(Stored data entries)

* * *

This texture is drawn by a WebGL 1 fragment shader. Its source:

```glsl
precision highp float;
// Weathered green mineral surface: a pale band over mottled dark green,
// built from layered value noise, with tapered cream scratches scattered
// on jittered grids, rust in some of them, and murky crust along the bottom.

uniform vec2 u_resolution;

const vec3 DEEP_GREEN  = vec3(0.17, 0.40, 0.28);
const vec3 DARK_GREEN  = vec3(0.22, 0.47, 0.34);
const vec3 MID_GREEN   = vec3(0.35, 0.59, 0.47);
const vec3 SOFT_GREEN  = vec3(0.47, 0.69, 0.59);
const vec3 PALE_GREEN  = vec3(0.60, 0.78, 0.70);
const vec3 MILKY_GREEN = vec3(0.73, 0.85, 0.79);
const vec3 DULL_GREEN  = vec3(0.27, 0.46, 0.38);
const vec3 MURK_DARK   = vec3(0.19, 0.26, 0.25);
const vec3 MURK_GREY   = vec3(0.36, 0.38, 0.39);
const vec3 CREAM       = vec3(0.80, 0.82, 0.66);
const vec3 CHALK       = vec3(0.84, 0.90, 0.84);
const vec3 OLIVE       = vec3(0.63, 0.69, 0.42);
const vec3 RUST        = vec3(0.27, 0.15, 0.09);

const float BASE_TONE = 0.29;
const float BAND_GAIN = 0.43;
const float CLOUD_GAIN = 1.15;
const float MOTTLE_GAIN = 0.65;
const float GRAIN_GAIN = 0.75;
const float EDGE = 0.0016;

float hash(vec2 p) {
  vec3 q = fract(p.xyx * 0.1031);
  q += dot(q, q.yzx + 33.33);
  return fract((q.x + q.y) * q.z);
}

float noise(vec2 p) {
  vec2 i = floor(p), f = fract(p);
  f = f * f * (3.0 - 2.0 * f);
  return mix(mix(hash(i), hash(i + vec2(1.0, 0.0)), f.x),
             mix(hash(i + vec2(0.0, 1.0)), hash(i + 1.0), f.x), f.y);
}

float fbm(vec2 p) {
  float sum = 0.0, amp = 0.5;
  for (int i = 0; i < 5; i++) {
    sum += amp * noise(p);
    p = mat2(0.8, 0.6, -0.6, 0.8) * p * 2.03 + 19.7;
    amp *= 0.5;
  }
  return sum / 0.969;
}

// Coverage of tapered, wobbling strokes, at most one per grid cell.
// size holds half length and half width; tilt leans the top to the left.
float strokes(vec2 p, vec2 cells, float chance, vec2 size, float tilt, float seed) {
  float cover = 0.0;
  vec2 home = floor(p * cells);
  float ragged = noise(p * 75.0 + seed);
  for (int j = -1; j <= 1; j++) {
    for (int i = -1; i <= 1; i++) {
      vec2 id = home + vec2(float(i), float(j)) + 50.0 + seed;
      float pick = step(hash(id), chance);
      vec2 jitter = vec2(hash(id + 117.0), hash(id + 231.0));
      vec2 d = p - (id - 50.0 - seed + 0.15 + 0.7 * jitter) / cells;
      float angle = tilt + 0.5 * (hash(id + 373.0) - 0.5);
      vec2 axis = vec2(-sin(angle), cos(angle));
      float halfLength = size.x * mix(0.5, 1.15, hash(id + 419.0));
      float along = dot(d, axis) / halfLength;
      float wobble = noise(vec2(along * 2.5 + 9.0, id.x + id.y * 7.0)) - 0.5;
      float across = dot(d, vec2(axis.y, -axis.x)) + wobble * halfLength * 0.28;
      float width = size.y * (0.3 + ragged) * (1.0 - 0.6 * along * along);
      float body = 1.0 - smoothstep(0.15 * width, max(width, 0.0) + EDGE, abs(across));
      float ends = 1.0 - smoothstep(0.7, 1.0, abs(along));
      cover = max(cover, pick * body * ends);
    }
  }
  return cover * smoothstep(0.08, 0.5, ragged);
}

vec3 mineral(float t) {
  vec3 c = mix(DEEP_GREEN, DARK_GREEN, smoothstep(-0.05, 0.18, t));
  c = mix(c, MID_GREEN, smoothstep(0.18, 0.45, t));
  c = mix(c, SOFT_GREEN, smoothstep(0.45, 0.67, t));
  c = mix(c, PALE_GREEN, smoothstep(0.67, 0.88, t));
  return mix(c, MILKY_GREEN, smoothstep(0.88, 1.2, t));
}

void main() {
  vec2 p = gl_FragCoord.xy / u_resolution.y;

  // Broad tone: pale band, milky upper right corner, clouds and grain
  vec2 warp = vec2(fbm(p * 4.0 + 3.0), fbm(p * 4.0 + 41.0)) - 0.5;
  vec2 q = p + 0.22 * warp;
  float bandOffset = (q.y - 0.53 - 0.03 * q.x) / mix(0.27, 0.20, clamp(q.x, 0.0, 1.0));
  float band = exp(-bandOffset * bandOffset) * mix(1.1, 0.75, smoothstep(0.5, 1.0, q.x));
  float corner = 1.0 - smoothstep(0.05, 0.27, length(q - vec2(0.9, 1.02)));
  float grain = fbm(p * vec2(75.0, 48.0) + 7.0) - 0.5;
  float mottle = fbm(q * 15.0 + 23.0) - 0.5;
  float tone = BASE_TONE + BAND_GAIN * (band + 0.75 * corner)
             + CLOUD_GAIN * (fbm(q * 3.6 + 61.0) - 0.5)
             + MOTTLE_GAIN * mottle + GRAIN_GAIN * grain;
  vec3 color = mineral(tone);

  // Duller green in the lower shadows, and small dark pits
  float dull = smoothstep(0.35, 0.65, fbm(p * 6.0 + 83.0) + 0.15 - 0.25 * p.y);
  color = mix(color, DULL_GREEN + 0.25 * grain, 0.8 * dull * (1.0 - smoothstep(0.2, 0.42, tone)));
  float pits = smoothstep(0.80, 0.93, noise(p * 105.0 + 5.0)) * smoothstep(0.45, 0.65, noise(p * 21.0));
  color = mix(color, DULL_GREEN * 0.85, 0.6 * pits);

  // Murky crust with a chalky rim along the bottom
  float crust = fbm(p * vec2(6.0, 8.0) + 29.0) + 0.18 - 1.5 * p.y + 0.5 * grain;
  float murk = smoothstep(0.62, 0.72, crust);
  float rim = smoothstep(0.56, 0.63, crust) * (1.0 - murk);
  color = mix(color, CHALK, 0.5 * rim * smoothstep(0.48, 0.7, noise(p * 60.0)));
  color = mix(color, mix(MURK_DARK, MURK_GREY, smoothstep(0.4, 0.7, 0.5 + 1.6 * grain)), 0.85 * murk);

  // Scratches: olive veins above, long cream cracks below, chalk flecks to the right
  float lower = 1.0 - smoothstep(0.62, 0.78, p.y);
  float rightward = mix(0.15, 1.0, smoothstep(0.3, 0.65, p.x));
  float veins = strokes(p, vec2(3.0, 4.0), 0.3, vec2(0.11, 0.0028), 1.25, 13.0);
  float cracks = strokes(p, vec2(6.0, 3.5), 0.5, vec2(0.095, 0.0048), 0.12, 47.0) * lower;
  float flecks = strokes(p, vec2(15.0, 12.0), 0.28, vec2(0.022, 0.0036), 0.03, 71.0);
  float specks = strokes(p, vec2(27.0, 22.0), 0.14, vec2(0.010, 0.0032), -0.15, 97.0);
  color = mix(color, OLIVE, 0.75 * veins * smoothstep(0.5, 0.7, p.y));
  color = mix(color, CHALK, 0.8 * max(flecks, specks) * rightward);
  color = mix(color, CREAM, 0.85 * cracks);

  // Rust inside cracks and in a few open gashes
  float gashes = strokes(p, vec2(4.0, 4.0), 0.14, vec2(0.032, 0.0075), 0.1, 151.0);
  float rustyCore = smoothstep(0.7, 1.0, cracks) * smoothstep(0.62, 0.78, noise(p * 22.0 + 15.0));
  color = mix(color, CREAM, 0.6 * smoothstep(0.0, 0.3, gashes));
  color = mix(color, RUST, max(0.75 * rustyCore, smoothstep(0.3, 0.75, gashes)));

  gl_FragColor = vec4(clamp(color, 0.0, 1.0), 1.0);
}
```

* * *

GOAL OF THE EXERCISE => Give the count of lines in the records that contain "noise", and no other text.

ANSWER SPACE => 8